▶ DATA RECORDS:
- - -

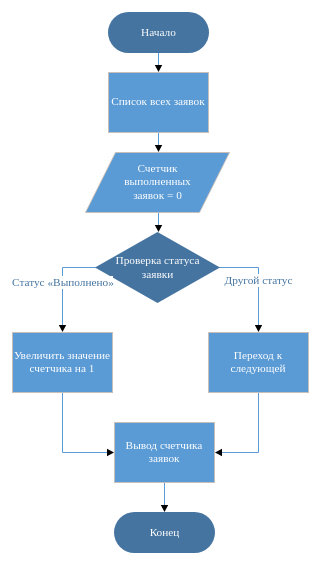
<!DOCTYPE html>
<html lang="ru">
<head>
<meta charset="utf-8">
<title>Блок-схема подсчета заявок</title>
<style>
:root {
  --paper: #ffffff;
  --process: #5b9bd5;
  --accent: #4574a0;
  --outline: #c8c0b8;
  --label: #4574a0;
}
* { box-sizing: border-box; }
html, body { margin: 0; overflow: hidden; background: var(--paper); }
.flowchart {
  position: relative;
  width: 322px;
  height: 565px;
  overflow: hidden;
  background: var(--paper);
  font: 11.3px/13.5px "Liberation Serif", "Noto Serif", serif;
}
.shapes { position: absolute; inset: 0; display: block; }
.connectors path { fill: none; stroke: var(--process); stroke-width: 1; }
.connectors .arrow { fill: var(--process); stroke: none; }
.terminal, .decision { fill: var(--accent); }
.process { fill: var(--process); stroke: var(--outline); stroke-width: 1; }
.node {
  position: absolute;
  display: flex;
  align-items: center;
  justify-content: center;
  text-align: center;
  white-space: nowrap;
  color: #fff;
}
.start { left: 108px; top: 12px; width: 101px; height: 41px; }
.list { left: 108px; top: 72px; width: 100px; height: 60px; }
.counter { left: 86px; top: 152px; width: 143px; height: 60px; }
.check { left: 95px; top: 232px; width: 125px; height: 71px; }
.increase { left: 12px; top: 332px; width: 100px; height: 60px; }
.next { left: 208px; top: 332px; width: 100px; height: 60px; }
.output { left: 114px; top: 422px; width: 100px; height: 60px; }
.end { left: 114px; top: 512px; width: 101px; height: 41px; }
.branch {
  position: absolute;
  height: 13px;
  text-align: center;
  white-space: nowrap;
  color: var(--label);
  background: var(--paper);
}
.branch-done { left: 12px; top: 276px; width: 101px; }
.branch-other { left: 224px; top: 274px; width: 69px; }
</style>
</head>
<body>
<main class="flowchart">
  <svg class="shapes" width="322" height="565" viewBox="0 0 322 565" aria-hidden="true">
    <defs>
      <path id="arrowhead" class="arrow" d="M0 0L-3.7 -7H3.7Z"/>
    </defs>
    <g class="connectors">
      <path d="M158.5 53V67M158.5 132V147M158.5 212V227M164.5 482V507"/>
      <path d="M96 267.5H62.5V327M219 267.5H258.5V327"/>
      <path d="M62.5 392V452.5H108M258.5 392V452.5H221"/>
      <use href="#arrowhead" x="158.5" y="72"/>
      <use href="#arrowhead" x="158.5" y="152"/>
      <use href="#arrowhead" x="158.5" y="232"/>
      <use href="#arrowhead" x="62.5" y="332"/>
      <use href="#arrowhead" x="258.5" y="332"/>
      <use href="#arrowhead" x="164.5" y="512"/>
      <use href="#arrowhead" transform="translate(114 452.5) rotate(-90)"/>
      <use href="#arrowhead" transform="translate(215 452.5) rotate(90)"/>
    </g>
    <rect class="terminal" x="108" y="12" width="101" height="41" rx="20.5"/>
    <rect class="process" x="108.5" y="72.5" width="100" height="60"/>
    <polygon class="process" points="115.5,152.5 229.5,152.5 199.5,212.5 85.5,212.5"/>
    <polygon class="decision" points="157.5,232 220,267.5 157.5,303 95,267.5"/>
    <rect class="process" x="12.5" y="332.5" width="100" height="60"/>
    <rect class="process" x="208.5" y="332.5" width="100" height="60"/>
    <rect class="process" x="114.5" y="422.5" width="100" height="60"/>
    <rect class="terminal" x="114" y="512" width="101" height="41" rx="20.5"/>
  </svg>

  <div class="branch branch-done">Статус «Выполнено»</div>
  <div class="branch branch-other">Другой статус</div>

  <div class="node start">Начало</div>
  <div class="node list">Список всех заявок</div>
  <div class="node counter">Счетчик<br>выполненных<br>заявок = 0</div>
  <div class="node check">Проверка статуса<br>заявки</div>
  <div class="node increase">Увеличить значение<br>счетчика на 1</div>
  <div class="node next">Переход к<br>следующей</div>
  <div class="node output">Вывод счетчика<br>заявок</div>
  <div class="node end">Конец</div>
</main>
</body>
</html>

- - -

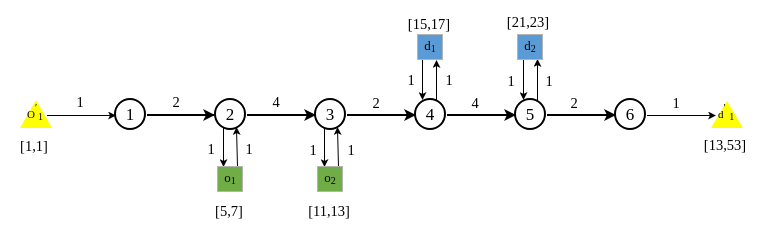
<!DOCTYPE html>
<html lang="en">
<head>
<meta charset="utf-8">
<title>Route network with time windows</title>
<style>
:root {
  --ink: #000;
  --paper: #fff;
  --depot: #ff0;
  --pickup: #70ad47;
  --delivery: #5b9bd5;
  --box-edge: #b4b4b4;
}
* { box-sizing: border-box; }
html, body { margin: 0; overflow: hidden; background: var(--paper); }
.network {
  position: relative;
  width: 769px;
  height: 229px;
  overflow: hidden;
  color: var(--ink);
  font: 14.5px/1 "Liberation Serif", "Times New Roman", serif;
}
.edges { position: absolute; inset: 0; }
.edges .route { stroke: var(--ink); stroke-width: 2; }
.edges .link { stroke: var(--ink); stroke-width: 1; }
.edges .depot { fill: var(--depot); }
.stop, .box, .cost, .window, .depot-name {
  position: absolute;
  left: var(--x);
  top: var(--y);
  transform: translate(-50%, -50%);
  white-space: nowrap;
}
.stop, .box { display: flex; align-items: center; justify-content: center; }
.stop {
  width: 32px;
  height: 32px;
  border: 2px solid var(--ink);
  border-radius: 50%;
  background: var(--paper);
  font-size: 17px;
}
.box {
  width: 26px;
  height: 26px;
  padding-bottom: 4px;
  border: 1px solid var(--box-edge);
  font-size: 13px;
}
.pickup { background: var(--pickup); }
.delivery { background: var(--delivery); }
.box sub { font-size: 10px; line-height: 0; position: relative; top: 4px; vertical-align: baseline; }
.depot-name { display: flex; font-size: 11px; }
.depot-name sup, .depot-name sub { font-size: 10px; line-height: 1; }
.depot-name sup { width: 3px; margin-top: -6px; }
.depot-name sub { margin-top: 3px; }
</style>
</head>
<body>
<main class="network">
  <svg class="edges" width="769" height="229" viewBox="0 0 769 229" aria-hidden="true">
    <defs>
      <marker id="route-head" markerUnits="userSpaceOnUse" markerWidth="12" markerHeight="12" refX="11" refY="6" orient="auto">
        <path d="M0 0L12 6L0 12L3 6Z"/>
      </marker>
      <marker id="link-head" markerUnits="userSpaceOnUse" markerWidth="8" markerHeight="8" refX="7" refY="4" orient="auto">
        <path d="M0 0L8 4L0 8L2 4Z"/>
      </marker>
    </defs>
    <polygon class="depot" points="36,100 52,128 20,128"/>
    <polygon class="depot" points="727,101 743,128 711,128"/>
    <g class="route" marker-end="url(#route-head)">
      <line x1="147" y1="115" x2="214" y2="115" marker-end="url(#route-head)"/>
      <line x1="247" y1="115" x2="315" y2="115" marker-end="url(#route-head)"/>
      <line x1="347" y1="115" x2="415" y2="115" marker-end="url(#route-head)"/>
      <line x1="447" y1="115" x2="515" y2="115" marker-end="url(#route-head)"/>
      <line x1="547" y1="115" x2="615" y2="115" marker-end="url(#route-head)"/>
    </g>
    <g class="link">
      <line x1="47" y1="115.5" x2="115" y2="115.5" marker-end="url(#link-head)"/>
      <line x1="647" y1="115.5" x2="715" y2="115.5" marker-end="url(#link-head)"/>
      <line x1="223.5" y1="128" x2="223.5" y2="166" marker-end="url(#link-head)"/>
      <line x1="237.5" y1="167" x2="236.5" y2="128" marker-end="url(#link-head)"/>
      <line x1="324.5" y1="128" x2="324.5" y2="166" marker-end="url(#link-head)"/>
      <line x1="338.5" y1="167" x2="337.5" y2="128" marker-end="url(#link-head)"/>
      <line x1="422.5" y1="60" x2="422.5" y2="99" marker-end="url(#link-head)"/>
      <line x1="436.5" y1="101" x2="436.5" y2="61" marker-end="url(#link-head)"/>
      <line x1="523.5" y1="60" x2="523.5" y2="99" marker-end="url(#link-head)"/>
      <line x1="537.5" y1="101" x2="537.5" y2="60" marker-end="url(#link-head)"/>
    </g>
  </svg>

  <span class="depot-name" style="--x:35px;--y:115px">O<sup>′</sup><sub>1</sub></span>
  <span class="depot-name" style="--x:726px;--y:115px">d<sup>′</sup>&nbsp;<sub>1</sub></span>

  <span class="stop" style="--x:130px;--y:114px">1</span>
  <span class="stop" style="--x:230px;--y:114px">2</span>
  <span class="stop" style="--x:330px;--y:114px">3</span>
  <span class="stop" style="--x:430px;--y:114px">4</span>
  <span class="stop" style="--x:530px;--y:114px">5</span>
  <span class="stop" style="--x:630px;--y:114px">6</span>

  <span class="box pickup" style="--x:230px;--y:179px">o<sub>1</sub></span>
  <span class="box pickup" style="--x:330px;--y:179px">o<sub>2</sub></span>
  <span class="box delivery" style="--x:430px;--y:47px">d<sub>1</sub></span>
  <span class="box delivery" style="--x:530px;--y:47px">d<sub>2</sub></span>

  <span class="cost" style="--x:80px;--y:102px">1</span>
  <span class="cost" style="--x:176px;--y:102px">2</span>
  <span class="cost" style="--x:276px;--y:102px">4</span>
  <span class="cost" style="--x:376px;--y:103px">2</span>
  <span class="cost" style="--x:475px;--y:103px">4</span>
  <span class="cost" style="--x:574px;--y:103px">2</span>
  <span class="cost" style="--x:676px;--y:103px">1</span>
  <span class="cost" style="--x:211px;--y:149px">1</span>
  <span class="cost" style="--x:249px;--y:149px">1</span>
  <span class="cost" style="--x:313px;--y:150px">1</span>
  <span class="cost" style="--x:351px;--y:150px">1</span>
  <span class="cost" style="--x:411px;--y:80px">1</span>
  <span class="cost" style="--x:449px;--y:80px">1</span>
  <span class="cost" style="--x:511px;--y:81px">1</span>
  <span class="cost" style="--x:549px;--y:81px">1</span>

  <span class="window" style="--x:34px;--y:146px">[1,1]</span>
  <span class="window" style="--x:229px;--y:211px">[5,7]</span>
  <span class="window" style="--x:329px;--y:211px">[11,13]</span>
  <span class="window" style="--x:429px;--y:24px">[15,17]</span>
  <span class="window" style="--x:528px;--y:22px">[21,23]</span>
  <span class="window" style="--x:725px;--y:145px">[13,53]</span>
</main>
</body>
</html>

- - -

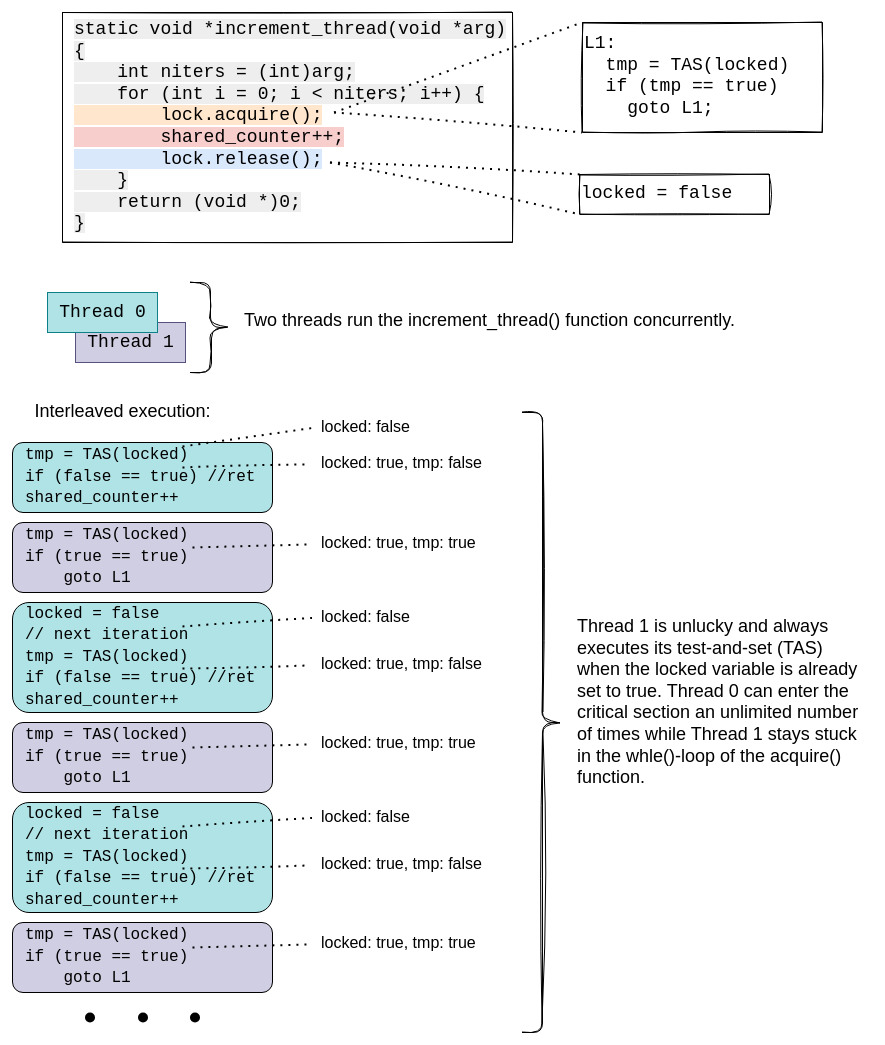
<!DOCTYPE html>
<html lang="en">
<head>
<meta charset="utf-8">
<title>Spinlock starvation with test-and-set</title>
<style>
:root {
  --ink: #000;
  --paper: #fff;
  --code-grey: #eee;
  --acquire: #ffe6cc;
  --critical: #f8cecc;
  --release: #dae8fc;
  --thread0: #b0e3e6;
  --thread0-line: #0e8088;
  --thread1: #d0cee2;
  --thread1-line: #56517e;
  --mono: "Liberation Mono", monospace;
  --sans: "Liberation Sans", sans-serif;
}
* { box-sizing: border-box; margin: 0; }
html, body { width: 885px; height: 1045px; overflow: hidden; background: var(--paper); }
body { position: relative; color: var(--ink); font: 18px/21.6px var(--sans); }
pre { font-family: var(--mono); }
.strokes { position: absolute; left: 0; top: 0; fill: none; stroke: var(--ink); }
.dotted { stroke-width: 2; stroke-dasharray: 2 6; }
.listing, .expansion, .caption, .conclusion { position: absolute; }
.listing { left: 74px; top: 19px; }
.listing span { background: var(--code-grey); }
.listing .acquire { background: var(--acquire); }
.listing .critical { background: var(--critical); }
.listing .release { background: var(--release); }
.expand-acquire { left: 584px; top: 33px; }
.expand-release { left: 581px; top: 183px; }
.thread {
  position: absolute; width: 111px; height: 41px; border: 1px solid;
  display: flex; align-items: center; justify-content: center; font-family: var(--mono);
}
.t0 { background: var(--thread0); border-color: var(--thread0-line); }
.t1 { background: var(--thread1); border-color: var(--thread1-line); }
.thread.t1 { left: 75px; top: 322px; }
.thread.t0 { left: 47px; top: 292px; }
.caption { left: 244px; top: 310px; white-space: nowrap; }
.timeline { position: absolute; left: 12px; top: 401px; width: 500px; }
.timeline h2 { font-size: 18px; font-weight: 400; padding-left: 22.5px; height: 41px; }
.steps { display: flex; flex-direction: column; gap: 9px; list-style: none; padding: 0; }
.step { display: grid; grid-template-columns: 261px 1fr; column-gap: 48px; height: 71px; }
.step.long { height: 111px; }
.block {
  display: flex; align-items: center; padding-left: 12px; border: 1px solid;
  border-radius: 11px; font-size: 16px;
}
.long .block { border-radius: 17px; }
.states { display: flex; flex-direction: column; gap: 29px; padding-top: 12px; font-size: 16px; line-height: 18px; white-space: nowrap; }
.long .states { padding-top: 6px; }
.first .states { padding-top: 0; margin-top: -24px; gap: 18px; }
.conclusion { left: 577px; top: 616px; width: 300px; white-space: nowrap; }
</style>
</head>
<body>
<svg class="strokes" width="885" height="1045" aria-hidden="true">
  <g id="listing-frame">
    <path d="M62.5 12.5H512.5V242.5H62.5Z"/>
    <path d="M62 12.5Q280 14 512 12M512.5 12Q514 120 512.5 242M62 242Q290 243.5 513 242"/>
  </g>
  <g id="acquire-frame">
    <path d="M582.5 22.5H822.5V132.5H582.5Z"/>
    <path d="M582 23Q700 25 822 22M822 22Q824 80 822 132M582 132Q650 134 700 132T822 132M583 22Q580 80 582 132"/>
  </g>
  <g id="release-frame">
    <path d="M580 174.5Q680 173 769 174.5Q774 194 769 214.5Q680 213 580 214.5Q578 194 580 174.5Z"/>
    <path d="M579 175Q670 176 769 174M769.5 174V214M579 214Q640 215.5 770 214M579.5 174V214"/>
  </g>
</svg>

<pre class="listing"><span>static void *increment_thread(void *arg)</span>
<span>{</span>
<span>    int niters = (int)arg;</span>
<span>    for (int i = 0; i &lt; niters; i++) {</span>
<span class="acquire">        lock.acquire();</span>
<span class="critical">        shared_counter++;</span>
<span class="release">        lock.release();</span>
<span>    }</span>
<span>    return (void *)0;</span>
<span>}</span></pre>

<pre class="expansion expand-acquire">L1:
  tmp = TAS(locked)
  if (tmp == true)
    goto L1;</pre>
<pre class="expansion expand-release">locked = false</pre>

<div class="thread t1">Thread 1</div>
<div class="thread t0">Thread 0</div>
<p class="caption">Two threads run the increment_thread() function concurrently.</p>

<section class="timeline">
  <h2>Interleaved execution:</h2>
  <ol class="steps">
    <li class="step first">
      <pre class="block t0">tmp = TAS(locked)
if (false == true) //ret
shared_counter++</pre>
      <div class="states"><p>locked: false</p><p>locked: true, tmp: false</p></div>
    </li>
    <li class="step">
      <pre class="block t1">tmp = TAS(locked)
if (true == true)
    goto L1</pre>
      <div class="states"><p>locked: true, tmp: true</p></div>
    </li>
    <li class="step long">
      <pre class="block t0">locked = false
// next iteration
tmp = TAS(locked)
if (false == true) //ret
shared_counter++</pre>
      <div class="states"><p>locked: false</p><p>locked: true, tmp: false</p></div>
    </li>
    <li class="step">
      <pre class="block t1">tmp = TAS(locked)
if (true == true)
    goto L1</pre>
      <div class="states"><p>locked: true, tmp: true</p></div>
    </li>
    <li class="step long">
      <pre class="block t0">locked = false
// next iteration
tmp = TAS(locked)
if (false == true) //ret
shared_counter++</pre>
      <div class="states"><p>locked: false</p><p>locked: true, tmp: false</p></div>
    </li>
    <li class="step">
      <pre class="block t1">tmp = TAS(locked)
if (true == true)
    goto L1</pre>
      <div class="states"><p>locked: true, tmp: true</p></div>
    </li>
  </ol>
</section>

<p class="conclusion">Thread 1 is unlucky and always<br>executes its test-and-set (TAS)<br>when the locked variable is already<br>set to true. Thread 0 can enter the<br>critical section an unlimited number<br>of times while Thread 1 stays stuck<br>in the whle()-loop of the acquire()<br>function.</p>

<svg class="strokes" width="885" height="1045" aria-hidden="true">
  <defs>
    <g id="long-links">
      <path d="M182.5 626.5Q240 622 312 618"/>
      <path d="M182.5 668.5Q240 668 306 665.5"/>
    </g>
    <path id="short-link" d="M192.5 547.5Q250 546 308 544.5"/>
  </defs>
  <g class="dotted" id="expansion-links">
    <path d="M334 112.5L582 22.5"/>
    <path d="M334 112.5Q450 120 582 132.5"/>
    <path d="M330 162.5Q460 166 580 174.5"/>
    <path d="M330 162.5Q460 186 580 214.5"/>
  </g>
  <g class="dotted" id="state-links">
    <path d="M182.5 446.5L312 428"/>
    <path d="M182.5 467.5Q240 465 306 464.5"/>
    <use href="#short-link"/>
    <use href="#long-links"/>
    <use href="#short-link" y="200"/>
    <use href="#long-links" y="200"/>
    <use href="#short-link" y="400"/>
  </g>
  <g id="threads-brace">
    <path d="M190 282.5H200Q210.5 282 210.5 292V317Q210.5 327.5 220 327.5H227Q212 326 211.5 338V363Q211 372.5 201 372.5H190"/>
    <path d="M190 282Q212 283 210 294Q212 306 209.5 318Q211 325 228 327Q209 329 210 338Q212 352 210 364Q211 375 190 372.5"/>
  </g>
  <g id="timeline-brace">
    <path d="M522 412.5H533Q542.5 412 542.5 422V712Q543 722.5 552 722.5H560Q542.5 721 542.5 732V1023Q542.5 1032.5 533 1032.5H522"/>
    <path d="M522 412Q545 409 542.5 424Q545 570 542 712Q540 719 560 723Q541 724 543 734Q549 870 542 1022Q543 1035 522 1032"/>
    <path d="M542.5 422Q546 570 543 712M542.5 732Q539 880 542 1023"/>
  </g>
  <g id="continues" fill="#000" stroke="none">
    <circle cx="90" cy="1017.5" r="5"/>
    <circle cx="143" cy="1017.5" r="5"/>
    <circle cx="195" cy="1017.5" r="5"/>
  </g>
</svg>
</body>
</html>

- - -

▶ WORK INSTRUCTION:
Above are some lines. Repeat exactly, and only, those from the line that has "--code-grey: #eee;" through the line that has "border-box; margin: 0;".

▶ ANSWER:
  --code-grey: #eee;
  --acquire: #ffe6cc;
  --critical: #f8cecc;
  --release: #dae8fc;
  --thread0: #b0e3e6;
  --thread0-line: #0e8088;
  --thread1: #d0cee2;
  --thread1-line: #56517e;
  --mono: "Liberation Mono", monospace;
  --sans: "Liberation Sans", sans-serif;
}
* { box-sizing: border-box; margin: 0; }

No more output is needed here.